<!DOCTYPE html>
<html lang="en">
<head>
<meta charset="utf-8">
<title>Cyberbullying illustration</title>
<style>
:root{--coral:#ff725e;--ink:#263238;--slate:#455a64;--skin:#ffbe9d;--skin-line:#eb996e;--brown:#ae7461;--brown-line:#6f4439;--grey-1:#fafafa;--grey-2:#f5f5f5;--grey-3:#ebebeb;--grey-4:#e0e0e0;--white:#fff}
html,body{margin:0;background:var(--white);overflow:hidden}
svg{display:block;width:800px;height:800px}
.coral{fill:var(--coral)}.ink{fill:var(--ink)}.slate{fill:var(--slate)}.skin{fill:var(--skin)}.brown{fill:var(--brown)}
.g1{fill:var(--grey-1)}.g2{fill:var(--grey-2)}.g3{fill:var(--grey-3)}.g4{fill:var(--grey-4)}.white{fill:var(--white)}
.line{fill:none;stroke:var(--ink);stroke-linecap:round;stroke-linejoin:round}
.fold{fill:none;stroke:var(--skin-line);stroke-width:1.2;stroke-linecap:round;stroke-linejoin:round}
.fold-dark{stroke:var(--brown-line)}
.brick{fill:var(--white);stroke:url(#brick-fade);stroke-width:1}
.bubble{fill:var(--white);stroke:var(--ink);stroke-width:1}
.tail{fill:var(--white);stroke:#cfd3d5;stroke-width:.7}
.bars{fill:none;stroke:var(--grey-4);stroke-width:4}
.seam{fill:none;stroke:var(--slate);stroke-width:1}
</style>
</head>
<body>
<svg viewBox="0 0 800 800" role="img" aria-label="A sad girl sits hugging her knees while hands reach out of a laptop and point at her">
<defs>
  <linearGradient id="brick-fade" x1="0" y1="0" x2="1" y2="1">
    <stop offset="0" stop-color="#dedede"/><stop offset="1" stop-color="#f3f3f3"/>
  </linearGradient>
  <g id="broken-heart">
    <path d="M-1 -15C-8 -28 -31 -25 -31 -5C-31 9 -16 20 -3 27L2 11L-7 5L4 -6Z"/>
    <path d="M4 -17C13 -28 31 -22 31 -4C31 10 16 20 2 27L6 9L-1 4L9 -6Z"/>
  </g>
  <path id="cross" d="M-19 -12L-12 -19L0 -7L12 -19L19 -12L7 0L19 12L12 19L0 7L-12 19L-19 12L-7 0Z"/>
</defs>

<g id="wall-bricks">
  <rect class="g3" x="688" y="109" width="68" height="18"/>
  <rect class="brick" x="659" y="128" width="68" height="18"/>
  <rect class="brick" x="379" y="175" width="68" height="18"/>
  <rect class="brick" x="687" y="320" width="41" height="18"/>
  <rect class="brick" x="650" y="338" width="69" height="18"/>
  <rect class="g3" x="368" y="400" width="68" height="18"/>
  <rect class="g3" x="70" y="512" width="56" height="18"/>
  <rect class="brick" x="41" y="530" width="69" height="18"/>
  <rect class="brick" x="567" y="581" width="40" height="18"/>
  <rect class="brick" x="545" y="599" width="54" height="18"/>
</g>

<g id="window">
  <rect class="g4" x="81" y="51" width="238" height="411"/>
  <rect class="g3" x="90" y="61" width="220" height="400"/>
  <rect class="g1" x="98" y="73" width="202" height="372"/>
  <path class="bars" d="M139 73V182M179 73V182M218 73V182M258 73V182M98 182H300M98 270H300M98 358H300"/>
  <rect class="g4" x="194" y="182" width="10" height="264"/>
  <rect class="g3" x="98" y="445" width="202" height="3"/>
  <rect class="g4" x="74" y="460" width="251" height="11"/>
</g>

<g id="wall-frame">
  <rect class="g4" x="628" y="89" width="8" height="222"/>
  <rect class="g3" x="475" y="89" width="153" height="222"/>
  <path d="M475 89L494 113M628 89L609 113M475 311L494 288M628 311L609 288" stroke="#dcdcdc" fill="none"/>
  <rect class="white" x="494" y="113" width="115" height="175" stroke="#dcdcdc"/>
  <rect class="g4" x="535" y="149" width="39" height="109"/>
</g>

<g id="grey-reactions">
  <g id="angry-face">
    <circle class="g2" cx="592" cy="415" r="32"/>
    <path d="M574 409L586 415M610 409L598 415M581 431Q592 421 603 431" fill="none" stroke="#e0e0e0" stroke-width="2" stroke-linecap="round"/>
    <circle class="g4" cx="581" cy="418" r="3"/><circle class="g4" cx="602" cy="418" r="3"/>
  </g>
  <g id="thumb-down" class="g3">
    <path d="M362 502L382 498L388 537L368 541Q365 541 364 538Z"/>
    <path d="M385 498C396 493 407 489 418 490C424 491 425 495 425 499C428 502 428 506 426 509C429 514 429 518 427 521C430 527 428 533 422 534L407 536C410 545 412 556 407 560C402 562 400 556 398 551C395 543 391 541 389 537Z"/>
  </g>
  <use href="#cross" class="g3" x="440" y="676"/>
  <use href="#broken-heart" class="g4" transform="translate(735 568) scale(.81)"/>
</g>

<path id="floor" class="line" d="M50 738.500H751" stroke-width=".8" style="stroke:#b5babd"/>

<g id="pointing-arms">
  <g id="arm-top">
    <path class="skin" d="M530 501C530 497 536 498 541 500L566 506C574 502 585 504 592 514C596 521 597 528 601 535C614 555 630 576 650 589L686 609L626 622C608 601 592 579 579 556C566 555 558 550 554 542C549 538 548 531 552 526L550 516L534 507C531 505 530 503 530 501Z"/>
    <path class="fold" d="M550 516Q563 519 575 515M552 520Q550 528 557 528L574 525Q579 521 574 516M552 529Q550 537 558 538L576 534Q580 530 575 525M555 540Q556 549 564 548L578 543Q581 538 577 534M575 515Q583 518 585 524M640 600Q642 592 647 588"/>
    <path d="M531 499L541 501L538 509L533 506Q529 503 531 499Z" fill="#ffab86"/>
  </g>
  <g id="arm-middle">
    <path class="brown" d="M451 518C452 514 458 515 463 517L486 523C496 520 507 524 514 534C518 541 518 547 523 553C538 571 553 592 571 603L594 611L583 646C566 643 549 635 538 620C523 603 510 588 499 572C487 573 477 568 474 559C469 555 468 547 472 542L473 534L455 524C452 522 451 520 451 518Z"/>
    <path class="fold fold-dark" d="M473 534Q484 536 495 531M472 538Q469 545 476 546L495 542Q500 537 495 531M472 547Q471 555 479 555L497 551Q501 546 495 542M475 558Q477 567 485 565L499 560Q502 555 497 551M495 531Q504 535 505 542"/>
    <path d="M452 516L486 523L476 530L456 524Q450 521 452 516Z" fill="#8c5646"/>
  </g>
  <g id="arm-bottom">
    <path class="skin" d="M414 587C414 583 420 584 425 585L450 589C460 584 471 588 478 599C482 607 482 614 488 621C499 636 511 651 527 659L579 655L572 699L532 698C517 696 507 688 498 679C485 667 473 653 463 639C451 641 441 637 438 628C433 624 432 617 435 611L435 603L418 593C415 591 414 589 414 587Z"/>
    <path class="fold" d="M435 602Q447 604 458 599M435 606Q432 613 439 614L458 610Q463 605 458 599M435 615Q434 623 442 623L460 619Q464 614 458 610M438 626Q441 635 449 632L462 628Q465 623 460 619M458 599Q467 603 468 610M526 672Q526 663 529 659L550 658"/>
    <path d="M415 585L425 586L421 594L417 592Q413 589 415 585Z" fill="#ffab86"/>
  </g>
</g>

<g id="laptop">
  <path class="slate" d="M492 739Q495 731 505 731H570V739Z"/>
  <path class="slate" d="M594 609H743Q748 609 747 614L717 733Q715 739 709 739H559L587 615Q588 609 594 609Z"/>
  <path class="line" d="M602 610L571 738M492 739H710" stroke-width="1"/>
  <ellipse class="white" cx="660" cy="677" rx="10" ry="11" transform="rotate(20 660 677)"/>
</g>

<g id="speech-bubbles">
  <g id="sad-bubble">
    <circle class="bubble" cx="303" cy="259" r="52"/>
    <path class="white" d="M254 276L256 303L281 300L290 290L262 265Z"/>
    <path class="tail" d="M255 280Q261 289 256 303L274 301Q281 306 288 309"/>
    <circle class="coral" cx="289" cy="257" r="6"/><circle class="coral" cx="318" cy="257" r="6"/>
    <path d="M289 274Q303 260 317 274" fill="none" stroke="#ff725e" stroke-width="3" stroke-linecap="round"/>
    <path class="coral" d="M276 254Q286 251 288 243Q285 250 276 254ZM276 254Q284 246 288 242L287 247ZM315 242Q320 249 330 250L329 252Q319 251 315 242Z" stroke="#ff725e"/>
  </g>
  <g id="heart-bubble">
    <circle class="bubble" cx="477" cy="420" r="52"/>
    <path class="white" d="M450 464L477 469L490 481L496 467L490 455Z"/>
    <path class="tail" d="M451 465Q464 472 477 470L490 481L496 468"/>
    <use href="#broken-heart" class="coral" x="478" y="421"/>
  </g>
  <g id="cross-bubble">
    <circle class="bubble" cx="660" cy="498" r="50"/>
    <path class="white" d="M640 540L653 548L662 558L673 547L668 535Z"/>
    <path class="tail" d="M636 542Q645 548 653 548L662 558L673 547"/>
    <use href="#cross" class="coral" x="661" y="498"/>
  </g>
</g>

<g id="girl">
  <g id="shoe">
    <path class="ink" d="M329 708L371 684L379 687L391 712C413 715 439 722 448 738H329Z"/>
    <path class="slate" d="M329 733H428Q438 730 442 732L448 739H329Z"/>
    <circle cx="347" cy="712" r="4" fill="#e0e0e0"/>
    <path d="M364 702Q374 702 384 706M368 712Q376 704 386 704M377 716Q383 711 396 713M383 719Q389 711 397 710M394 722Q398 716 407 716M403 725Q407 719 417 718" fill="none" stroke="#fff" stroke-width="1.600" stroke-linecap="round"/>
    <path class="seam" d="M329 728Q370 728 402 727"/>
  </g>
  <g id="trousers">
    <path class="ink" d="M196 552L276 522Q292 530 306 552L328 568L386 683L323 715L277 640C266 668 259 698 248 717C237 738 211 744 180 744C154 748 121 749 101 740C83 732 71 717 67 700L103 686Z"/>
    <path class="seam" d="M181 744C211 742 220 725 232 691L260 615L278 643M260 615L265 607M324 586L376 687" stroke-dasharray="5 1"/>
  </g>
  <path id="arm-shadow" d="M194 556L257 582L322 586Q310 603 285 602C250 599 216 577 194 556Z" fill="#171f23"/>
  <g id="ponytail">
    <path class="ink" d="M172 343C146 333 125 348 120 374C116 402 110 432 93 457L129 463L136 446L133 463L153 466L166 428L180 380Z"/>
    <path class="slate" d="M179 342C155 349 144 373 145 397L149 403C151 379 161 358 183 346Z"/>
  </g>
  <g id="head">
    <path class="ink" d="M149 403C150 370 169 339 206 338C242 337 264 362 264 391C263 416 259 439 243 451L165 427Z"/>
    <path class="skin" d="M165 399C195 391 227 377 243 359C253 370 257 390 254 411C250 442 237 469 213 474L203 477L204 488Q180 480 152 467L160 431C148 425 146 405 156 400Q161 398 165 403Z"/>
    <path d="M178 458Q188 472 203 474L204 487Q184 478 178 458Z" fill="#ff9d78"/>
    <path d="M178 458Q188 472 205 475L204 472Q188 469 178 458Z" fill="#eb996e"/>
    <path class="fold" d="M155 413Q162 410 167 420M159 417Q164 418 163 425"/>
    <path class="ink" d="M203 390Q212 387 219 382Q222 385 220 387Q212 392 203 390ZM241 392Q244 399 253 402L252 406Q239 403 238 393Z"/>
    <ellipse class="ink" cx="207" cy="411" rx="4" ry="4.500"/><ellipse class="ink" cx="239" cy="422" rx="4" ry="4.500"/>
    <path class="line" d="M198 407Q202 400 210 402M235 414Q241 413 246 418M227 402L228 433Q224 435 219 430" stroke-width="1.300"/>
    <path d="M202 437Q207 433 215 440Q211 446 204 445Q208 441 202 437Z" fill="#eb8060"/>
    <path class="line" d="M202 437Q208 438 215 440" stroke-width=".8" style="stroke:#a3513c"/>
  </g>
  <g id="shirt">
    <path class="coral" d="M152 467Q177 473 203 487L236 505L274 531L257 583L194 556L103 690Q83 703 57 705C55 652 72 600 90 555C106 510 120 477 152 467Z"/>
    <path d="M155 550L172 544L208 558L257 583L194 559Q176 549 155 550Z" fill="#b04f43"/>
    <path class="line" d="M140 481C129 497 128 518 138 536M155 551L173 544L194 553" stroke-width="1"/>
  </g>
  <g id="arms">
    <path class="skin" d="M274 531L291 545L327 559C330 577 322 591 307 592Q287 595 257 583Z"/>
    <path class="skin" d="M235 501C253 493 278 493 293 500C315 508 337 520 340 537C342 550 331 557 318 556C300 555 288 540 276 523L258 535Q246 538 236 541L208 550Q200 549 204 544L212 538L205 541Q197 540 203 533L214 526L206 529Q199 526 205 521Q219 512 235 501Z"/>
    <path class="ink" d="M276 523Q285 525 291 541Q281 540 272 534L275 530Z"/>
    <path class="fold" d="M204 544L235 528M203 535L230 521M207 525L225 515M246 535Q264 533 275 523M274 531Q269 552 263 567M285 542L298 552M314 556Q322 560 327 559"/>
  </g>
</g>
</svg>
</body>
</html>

-----

WHAT IS BEING ASKED |
Take exactly the lines from the one containing "465Q464 472 477" through the one containing "733H428Q438 730 442" in the data above, and output them with nothing added.

SOLVED PROBLEM |
    <path class="tail" d="M451 465Q464 472 477 470L490 481L496 468"/>
    <use href="#broken-heart" class="coral" x="478" y="421"/>
  </g>
  <g id="cross-bubble">
    <circle class="bubble" cx="660" cy="498" r="50"/>
    <path class="white" d="M640 540L653 548L662 558L673 547L668 535Z"/>
    <path class="tail" d="M636 542Q645 548 653 548L662 558L673 547"/>
    <use href="#cross" class="coral" x="661" y="498"/>
  </g>
</g>

<g id="girl">
  <g id="shoe">
    <path class="ink" d="M329 708L371 684L379 687L391 712C413 715 439 722 448 738H329Z"/>
    <path class="slate" d="M329 733H428Q438 730 442 732L448 739H329Z"/>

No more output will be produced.